─── Dataset entries ───

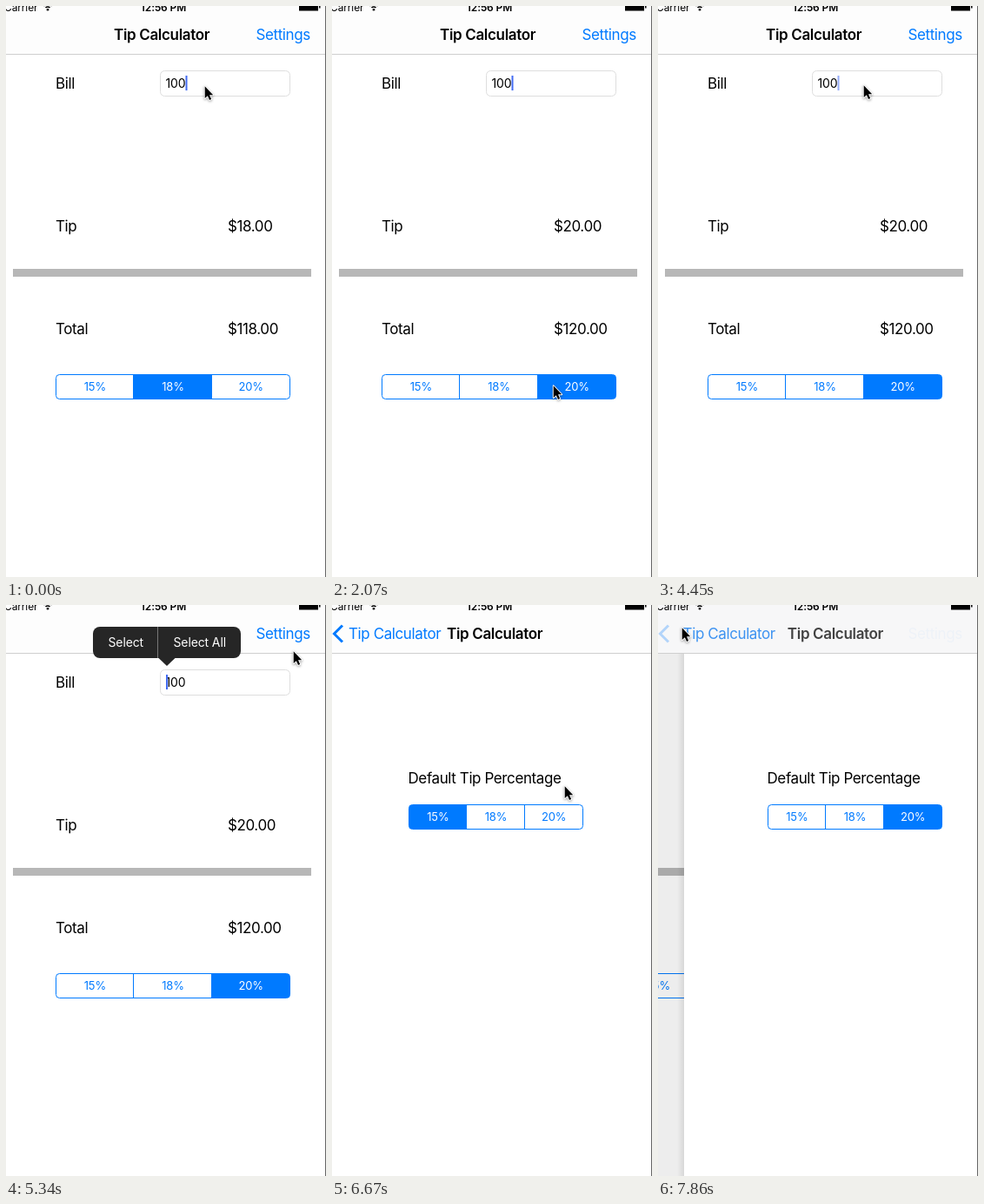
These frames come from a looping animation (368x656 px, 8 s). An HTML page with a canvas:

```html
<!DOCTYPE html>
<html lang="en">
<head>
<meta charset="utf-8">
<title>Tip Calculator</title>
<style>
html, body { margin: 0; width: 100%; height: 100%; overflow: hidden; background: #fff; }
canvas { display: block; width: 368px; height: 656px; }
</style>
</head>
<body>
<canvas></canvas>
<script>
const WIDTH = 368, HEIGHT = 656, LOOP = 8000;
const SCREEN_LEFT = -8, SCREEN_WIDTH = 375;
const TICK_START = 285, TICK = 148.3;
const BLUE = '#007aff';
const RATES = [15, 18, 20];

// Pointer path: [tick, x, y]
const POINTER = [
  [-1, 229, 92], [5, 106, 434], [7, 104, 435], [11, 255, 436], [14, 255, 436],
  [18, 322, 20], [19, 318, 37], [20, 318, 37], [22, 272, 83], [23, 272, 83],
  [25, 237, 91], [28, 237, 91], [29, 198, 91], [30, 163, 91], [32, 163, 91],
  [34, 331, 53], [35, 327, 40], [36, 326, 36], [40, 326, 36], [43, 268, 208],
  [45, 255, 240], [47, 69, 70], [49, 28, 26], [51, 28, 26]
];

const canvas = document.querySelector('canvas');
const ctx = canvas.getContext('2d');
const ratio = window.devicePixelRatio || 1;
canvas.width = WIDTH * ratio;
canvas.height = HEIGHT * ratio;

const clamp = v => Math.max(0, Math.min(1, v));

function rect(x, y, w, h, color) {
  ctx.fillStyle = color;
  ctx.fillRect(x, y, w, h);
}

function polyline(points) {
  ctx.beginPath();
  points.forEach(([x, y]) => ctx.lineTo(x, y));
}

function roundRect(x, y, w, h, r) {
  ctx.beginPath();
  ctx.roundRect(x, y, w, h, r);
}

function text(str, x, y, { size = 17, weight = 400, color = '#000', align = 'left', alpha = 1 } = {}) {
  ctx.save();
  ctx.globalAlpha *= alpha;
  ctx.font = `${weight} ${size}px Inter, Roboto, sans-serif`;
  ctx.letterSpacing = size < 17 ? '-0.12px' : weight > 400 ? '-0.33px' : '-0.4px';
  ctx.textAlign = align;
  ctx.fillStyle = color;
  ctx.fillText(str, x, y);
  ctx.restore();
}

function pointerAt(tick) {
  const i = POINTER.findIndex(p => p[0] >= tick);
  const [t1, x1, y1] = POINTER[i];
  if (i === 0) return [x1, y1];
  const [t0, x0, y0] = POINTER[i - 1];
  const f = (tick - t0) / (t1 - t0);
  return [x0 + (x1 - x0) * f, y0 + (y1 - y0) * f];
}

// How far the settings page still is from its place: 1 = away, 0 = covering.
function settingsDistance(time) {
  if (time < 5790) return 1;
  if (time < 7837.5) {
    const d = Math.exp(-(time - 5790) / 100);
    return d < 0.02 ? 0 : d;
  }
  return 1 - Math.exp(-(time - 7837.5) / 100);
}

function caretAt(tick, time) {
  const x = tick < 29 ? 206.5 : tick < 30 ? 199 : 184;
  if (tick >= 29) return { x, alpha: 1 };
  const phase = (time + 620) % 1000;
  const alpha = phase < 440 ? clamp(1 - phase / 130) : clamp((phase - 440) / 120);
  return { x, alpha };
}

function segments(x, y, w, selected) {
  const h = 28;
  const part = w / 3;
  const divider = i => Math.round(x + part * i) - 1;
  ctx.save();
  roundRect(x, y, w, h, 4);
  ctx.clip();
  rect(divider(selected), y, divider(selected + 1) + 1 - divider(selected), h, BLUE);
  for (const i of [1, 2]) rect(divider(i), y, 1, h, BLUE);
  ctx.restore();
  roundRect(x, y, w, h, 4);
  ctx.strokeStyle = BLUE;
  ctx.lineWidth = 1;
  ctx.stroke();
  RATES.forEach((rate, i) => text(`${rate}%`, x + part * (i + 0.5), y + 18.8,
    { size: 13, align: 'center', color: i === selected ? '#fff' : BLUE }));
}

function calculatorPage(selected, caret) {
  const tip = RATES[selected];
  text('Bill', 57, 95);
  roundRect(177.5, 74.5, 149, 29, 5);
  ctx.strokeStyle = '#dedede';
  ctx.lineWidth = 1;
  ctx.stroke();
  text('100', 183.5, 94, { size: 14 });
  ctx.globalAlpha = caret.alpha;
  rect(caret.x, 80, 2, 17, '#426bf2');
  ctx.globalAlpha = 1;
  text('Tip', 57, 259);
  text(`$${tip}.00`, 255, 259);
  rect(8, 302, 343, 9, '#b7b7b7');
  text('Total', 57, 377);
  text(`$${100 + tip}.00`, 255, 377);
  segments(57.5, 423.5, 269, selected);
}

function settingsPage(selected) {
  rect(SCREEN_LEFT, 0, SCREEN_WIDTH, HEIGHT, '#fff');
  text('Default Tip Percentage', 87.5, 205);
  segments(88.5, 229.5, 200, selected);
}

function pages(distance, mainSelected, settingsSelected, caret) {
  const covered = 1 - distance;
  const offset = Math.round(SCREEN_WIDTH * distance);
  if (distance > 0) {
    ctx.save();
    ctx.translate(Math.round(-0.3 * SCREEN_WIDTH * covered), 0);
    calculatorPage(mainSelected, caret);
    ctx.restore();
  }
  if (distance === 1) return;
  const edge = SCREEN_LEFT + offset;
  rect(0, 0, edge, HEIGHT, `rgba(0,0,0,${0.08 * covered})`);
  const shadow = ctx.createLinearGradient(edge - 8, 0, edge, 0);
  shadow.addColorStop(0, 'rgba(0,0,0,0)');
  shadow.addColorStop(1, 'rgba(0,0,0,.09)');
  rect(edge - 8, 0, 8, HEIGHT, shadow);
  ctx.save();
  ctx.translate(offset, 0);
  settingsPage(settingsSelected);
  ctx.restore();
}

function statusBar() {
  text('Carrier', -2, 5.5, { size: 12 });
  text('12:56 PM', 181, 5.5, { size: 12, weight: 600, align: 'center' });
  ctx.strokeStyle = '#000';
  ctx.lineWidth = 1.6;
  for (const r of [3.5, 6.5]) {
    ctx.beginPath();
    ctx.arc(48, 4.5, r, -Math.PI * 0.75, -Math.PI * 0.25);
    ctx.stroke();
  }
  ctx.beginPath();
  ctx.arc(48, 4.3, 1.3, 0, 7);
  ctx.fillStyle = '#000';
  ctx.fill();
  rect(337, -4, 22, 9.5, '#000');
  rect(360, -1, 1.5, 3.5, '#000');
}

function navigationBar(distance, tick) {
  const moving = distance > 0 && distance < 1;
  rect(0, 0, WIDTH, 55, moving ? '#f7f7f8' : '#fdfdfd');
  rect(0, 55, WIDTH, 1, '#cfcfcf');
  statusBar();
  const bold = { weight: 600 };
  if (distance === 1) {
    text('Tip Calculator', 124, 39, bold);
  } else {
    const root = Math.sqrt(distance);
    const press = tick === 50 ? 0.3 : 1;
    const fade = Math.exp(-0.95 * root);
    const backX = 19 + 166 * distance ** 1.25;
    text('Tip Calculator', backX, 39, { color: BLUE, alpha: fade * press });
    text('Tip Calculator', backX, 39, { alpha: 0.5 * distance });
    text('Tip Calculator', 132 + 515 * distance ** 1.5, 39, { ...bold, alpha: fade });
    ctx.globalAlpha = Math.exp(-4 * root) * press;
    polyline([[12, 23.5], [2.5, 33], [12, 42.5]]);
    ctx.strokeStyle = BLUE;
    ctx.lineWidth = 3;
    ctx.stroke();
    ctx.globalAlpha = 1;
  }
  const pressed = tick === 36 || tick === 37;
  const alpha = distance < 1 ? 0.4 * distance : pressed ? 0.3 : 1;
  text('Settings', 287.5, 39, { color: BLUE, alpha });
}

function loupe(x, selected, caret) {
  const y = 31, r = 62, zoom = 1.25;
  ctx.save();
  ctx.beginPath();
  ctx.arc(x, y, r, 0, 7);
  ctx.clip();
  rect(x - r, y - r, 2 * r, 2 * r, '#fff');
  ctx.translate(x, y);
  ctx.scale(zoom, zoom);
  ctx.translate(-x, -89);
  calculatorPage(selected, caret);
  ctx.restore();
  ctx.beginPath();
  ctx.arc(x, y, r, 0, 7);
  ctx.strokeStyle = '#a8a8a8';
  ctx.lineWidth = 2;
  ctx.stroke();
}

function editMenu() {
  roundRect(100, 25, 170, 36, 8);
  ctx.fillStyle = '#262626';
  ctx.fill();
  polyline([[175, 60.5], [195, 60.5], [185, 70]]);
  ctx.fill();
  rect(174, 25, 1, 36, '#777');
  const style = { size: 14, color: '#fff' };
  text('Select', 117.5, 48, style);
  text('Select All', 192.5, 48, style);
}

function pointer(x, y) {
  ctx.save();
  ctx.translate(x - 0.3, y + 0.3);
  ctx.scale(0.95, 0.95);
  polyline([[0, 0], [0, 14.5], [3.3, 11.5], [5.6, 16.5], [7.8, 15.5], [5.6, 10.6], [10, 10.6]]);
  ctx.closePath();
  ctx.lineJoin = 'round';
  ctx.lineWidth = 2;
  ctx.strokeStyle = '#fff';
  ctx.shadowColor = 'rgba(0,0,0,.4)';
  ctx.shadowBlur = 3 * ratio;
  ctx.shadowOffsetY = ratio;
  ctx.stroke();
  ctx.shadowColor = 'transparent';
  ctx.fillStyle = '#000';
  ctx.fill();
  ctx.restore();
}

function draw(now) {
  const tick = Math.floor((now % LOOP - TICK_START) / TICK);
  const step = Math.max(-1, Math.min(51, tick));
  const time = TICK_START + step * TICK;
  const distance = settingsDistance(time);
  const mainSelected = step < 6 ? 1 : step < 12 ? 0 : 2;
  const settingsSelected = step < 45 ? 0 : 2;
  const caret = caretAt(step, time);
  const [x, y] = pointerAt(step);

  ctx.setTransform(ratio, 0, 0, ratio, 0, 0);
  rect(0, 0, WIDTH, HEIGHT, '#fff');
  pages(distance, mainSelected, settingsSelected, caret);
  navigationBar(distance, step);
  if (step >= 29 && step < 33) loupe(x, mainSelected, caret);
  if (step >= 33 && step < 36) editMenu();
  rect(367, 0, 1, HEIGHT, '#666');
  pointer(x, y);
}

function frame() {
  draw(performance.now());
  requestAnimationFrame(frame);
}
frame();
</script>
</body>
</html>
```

───

**Your assignment:**
Where a line of the entries above holds the word "globalAlpha", return that line.

**Result of the exercise:**
  ctx.globalAlpha *= alpha;
  ctx.globalAlpha = caret.alpha;
  ctx.globalAlpha = 1;
    ctx.globalAlpha = Math.exp(-4 * root) * press;
    ctx.globalAlpha = 1;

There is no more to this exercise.